(Source data)
_ _ _

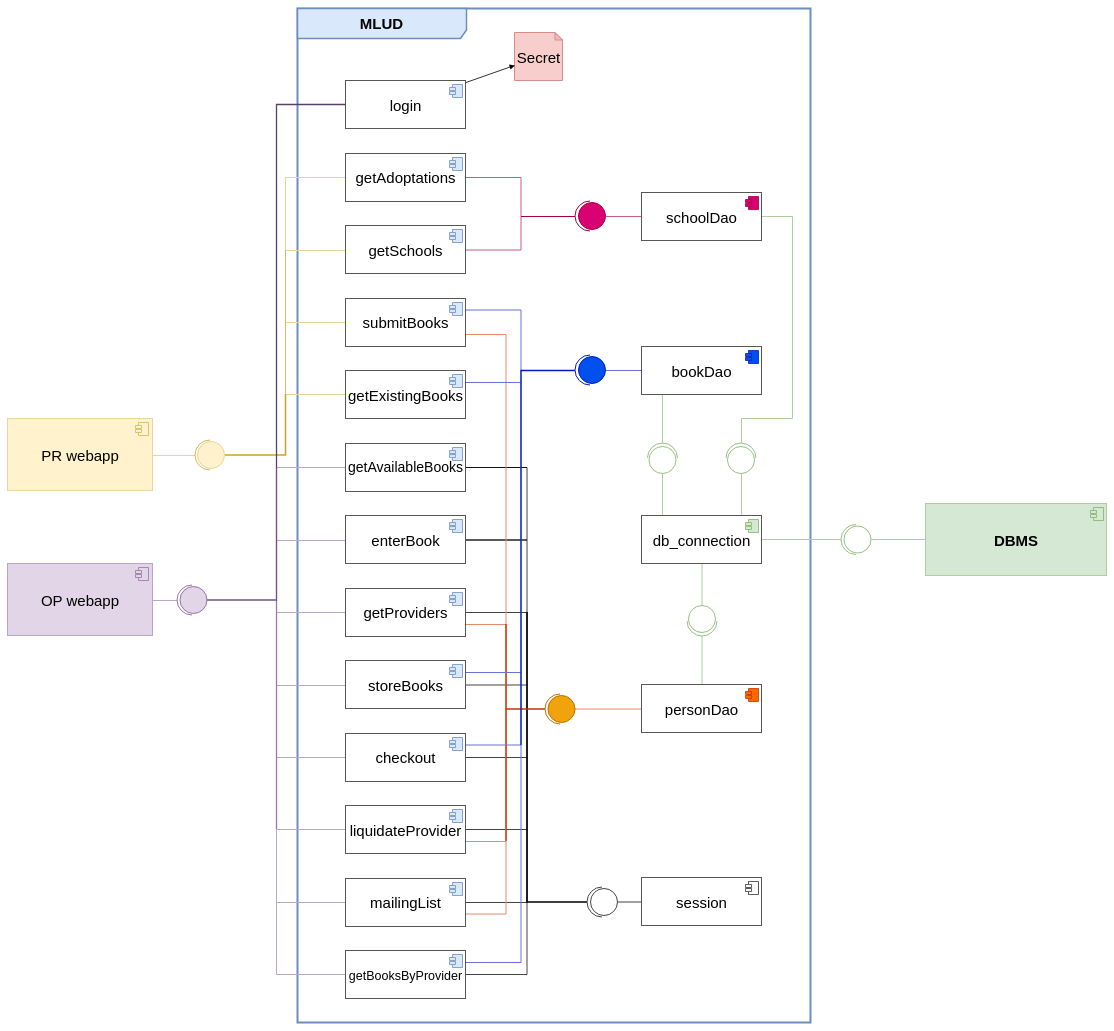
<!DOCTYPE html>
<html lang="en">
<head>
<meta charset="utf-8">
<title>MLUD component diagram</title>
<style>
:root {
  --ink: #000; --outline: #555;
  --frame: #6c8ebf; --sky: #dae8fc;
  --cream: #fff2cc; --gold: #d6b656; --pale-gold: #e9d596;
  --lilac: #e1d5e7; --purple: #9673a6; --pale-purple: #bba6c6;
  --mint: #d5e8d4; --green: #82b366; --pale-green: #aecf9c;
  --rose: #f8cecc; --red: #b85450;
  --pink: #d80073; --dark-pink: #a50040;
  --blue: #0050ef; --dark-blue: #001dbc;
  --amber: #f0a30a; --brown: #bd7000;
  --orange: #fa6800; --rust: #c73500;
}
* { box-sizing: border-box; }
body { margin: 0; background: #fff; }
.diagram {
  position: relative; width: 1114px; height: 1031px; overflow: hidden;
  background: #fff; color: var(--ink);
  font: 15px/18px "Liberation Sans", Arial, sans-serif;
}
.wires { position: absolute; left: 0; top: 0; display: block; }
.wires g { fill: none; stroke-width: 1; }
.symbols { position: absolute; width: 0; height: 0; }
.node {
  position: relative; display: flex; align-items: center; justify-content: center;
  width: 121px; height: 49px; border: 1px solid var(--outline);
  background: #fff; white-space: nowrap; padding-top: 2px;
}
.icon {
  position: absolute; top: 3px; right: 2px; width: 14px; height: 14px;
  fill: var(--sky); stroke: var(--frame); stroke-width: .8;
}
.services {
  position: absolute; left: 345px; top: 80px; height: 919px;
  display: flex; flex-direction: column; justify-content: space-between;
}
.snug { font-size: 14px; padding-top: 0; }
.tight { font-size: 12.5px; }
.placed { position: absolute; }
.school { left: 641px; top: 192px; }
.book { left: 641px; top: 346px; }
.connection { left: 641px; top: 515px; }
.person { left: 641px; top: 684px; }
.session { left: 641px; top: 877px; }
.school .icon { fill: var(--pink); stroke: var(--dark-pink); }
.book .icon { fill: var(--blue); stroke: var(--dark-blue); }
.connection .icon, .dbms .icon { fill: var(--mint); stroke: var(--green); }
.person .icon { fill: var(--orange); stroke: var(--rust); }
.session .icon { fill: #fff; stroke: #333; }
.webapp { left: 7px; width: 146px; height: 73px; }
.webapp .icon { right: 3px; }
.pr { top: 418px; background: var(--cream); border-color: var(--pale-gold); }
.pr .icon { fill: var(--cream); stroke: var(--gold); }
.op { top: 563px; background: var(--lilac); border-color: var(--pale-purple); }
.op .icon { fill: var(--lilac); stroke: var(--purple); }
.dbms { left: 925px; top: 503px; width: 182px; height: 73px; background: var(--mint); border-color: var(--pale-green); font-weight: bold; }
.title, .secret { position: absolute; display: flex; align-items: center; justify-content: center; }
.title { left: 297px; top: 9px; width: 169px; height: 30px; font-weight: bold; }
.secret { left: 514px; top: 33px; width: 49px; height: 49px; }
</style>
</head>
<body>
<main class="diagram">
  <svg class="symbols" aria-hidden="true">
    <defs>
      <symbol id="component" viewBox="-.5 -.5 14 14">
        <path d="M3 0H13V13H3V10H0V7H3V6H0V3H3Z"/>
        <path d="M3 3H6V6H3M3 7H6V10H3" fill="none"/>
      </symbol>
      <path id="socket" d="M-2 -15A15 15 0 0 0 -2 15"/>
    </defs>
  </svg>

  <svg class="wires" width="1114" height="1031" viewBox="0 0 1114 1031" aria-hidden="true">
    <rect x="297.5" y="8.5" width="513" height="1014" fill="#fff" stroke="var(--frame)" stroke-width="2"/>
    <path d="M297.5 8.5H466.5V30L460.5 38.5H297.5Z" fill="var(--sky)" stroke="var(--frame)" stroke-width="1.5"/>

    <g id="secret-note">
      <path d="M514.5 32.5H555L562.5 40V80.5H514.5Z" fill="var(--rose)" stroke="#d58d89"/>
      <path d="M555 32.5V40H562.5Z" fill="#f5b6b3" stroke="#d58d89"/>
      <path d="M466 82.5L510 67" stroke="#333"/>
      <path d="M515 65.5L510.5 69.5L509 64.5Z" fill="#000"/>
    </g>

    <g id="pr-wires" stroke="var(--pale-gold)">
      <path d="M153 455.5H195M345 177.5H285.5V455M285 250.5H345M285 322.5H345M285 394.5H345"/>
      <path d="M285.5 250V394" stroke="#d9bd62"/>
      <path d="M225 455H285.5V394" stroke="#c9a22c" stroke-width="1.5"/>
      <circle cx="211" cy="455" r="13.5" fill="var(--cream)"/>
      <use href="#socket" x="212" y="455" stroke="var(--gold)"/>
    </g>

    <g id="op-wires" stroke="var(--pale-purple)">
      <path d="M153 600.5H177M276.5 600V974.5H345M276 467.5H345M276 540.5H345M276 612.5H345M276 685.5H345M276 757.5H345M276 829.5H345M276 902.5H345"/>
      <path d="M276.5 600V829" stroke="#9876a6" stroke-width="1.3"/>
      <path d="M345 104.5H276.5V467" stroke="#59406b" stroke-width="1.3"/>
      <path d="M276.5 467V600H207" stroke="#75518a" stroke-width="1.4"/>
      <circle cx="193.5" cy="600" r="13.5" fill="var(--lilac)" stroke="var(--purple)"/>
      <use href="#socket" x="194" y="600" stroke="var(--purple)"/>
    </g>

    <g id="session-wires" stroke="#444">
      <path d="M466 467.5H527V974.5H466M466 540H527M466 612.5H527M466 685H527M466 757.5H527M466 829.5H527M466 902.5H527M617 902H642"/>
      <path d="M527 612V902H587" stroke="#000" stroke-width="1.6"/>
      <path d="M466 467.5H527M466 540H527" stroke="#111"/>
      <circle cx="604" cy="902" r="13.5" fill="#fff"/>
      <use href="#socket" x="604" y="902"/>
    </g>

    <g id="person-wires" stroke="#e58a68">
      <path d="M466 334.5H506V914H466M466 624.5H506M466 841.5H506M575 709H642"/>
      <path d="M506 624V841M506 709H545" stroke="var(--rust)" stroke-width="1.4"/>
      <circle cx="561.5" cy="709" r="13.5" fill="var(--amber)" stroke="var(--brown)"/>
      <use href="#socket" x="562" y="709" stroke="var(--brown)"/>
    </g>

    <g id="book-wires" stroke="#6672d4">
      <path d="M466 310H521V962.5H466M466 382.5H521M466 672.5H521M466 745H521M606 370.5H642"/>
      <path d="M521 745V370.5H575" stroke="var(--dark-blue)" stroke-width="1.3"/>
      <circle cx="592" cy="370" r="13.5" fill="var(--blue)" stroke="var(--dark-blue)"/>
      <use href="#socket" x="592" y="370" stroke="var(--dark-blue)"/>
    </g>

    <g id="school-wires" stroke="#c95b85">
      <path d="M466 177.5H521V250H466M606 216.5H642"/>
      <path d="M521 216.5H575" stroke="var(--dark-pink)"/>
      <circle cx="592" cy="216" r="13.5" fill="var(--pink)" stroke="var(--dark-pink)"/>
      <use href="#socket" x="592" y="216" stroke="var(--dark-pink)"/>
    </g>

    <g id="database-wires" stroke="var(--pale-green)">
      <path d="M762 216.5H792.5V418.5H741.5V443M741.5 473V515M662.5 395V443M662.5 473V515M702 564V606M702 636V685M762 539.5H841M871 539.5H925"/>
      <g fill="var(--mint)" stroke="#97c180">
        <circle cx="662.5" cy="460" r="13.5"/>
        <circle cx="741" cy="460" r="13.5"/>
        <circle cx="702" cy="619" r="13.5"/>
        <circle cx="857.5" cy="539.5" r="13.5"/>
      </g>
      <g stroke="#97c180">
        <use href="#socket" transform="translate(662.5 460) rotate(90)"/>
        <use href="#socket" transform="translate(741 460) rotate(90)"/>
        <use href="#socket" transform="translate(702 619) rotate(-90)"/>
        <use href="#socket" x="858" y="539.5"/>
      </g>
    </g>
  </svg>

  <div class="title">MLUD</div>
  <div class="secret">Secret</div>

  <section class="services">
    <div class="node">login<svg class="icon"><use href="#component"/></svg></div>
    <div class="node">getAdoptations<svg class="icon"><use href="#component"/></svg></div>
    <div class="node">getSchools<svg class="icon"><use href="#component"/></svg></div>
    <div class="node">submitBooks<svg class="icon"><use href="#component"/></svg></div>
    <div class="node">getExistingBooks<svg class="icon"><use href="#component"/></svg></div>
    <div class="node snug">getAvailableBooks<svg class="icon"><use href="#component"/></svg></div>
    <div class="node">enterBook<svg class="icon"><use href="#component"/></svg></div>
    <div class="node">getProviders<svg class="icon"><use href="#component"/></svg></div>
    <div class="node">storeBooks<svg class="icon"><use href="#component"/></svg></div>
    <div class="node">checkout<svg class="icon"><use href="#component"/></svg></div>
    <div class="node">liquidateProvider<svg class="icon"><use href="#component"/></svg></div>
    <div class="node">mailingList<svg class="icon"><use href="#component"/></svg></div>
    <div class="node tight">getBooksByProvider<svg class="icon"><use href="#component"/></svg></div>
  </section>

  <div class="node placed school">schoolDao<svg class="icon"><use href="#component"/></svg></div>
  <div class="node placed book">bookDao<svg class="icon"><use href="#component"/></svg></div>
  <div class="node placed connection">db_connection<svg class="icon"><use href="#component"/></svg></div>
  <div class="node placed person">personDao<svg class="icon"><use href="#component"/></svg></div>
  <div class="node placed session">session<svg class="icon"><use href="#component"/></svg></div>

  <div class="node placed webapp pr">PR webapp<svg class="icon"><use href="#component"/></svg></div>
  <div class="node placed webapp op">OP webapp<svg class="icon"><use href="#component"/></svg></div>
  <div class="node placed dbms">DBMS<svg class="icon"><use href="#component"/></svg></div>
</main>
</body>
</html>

_ _ _

The required output is the exact lines from the opening line of the entries through the line with "--mint: #d5e8d4; --green: #82b366;", inclusive, without pictures.

Response:
<!DOCTYPE html>
<html lang="en">
<head>
<meta charset="utf-8">
<title>MLUD component diagram</title>
<style>
:root {
  --ink: #000; --outline: #555;
  --frame: #6c8ebf; --sky: #dae8fc;
  --cream: #fff2cc; --gold: #d6b656; --pale-gold: #e9d596;
  --lilac: #e1d5e7; --purple: #9673a6; --pale-purple: #bba6c6;
  --mint: #d5e8d4; --green: #82b366; --pale-green: #aecf9c;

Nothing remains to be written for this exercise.